> **WORK REQUEST**
Among the following entries, count the lines that contain "rack" and report only the result.

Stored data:
┏━━
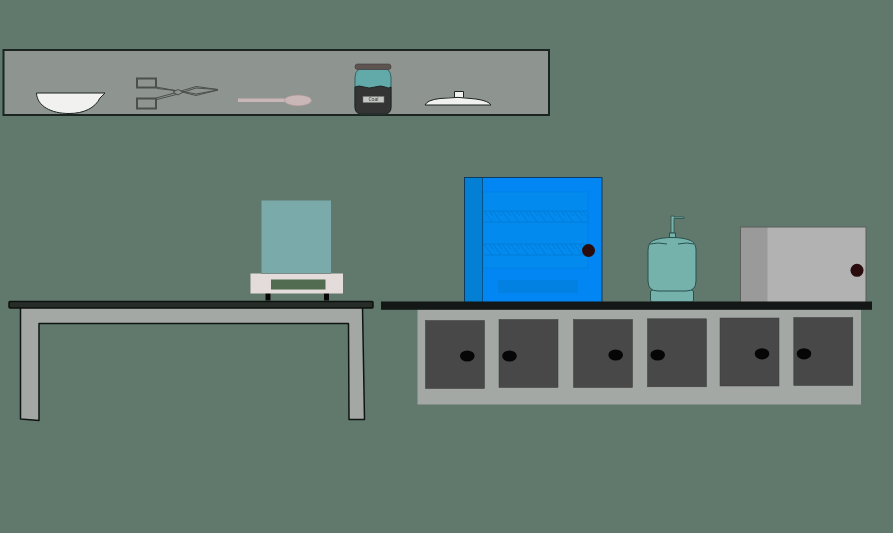
<!DOCTYPE html>
<html lang="en">
<head>
<meta charset="utf-8">
<title>Laboratory room</title>
<style>
:root {
  --wall: #61796c;
  --ink: #1b2420;
  --shelf: #8e948f;
  --bench: #a3a8a5;
  --bench-top: #262d29;
  --counter-top: #131716;
  --door: #484848;
  --knob: #060606;
  --white: #f1f1f0;
  --spoon: #c9b6b6;
  --glass: #62aaa9;
  --coal: #343434;
  --lid: #5d5452;
  --vessel: #7baaab;
  --scale: #e4dcda;
  --display: #516c51;
  --oven: #0186f4;
  --oven-side: #0380d4;
  --oven-line: #0276cc;
  --bottle: #76b2ac;
  --bottle-line: #29514c;
  --box: #b2b2b3;
  --box-side: #9a9a9a;
  --dark-red: #2b0c0e;
}
html, body { margin: 0; width: 893px; height: 533px; overflow: hidden; background: var(--wall); }
svg { display: block; }
.outline { stroke: var(--ink); stroke-width: 1; stroke-linejoin: round; }
.shelf { fill: var(--shelf); stroke: var(--ink); stroke-width: 2; }
.white { fill: var(--white); }
.tongs { fill: none; stroke: #4c504d; stroke-width: 1; }
.tongs .grip { stroke-width: 2; }
.bench-frame { fill: var(--bench); stroke: #101513; stroke-width: 1.5; stroke-linejoin: round; }
.bottle { fill: var(--bottle); stroke: var(--bottle-line); stroke-width: 1; }
.oven-line { fill: none; stroke: var(--oven-line); stroke-width: 1; }
.label { font: 5px "Open Sans", sans-serif; fill: #222; text-anchor: middle; }
</style>
</head>
<body>
<svg width="893" height="533" viewBox="0 0 893 533" role="img" aria-label="Laboratory with a shelf, a bench and a cabinet counter">
  <defs>
    <rect id="cabinet-door" width="59" height="68" fill="var(--door)" stroke="#3a3a3a" stroke-width=".5"/>
    <ellipse id="cabinet-knob" rx="7.3" ry="5.6" fill="var(--knob)"/>
    <pattern id="rack-hatch" width="9" height="11" patternUnits="userSpaceOnUse">
      <path class="oven-line" d="M0 0 8 11M5 0 9 5"/>
    </pattern>
    <g id="oven-rack">
      <rect width="104" height="11" fill="url(#rack-hatch)" opacity=".75"/>
      <path class="oven-line" d="M0 0H104M0 11H104" opacity=".6"/>
    </g>
  </defs>

  <rect width="893" height="533" fill="var(--wall)"/>

  <g id="wall-shelf">
    <rect class="shelf" x="3.5" y="50" width="545.5" height="65"/>

    <path id="evaporating-dish" class="white outline" d="M36.500 93H105L100 98C95 108 84 113.500 69 113.500C51 113.500 37 106 36.500 93Z"/>

    <g id="crucible-tongs" class="tongs">
      <rect class="grip" x="137" y="78.500" width="19" height="9"/>
      <rect class="grip" x="137" y="98.500" width="19" height="10"/>
      <path d="M156 87 178 91 196 95.500 218 90 196 94 180 91 157 88.500M156 98 178 92 196 86.500 218 89.500 196 88 178 94 157 99.500"/>
      <path d="M173 92 178 89.500 183 92 178 95Z" fill="var(--shelf)"/>
    </g>

    <g id="spoon" fill="var(--spoon)">
      <rect x="238" y="98.500" width="50" height="3.500"/>
      <ellipse cx="298" cy="100.400" rx="13.500" ry="5.500" stroke="#a99492" stroke-width=".6"/>
    </g>

    <g id="coal-jar">
      <path d="M359 69H387Q391 72 391 77V107Q391 114 384 114H362Q355 114 355 107V77Q355 72 359 69Z" fill="var(--glass)" stroke="#37615f"/>
      <path d="M355 87Q359 85 364 87T375 87T385 87T391 87V107Q391 114 384 114H362Q355 114 355 107Z" fill="var(--coal)" stroke="#1f2523"/>
      <rect x="355" y="64" width="36" height="5.500" rx="2.500" fill="var(--lid)" stroke="#413a39" stroke-width=".6"/>
      <rect x="363" y="96.500" width="21" height="6" fill="#c4c6c4" stroke="#777" stroke-width=".5"/>
      <text class="label" x="373.500" y="101.400">Coal</text>
    </g>

    <g id="dish-lid" class="white outline">
      <rect x="454.500" y="91.500" width="9" height="7"/>
      <path d="M425 105Q427 100 440 98.500Q458 96 476 99Q489 101 491 105Z"/>
    </g>
  </g>

  <g id="bench">
    <path class="bench-frame" d="M20.500 307H362.500L364.500 419.500H349L348.500 323.500H39V420.500L20.500 419Z"/>
    <rect x="9" y="301.500" width="364" height="6.500" rx="1" fill="var(--bench-top)" stroke="#0c100e" stroke-width="1.500"/>
  </g>

  <g id="weighing-scale">
    <rect x="265.500" y="292" width="5" height="8.500" fill="var(--knob)"/>
    <rect x="324" y="292" width="5" height="8.500" fill="var(--knob)"/>
    <rect x="261.500" y="200.500" width="69.500" height="73" fill="var(--vessel)"/>
    <rect x="250.500" y="273.500" width="92.500" height="20" fill="var(--scale)"/>
    <path d="M261 273.500H331" stroke="#6b7775" stroke-width=".7"/>
    <rect x="271" y="279.500" width="54.500" height="10" fill="var(--display)"/>
  </g>

  <g id="drying-oven">
    <rect x="464.500" y="177.500" width="137.500" height="125" fill="var(--oven)"/>
    <rect x="464.500" y="177.500" width="18" height="125" fill="var(--oven-side)"/>
    <rect x="483" y="192" width="105" height="76" fill="#028aee" stroke="var(--oven-line)" stroke-width=".6" stroke-opacity=".5"/>
    <use href="#oven-rack" x="484" y="211"/>
    <use href="#oven-rack" x="484" y="244"/>
    <rect x="498" y="280" width="80" height="13" fill="#0381e3"/>
    <path d="M482.500 178V302" stroke="#04528c"/>
    <rect x="464.500" y="177.500" width="137.500" height="125" fill="none" stroke="#0b3a63"/>
    <circle cx="588.500" cy="250.500" r="6.500" fill="var(--dark-red)"/>
  </g>

  <g id="wash-bottle" class="bottle">
    <path d="M671 233V216H674V217H684V218.500H674V233Z" stroke-width=".8"/>
    <rect x="669.500" y="233" width="6" height="6"/>
    <rect x="650.500" y="290" width="43" height="12" rx="2"/>
    <path d="M650 243C653 239 664 237.500 672 237.500S691 239 694 243C695 245 696 247 696 250V281Q696 291 686 291H658Q648 291 648 281V250Q648 246 650 243Z"/>
    <path fill="none" d="M650 244Q658 242 667 244M678 244Q687 242 694 244"/>
  </g>

  <g id="grey-box">
    <rect x="740.500" y="227" width="125.500" height="75.500" fill="var(--box)"/>
    <rect x="740.500" y="227" width="27" height="75.500" fill="var(--box-side)"/>
    <rect x="740.500" y="227" width="125.500" height="75.500" fill="none" stroke="#5a5f5d"/>
    <circle cx="857" cy="270.300" r="6.500" fill="var(--dark-red)"/>
  </g>

  <g id="cabinet-counter">
    <rect x="417.500" y="309" width="443.500" height="95.500" fill="var(--bench)"/>
    <rect x="381" y="301.500" width="491" height="8.300" fill="var(--counter-top)"/>
    <use href="#cabinet-door" x="425.500" y="320.500"/>
    <use href="#cabinet-door" x="499" y="319.500"/>
    <use href="#cabinet-door" x="573.500" y="319.500"/>
    <use href="#cabinet-door" x="647.500" y="318.800"/>
    <use href="#cabinet-door" x="720" y="318"/>
    <use href="#cabinet-door" x="793.800" y="317.500"/>
    <use href="#cabinet-knob" x="467.300" y="356"/>
    <use href="#cabinet-knob" x="509.500" y="356"/>
    <use href="#cabinet-knob" x="615.700" y="355"/>
    <use href="#cabinet-knob" x="657.700" y="355"/>
    <use href="#cabinet-knob" x="762" y="353.800"/>
    <use href="#cabinet-knob" x="804" y="353.800"/>
  </g>
</svg>
</body>
</html>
┗━━
> **RESPONSE TO THIS TASK**
5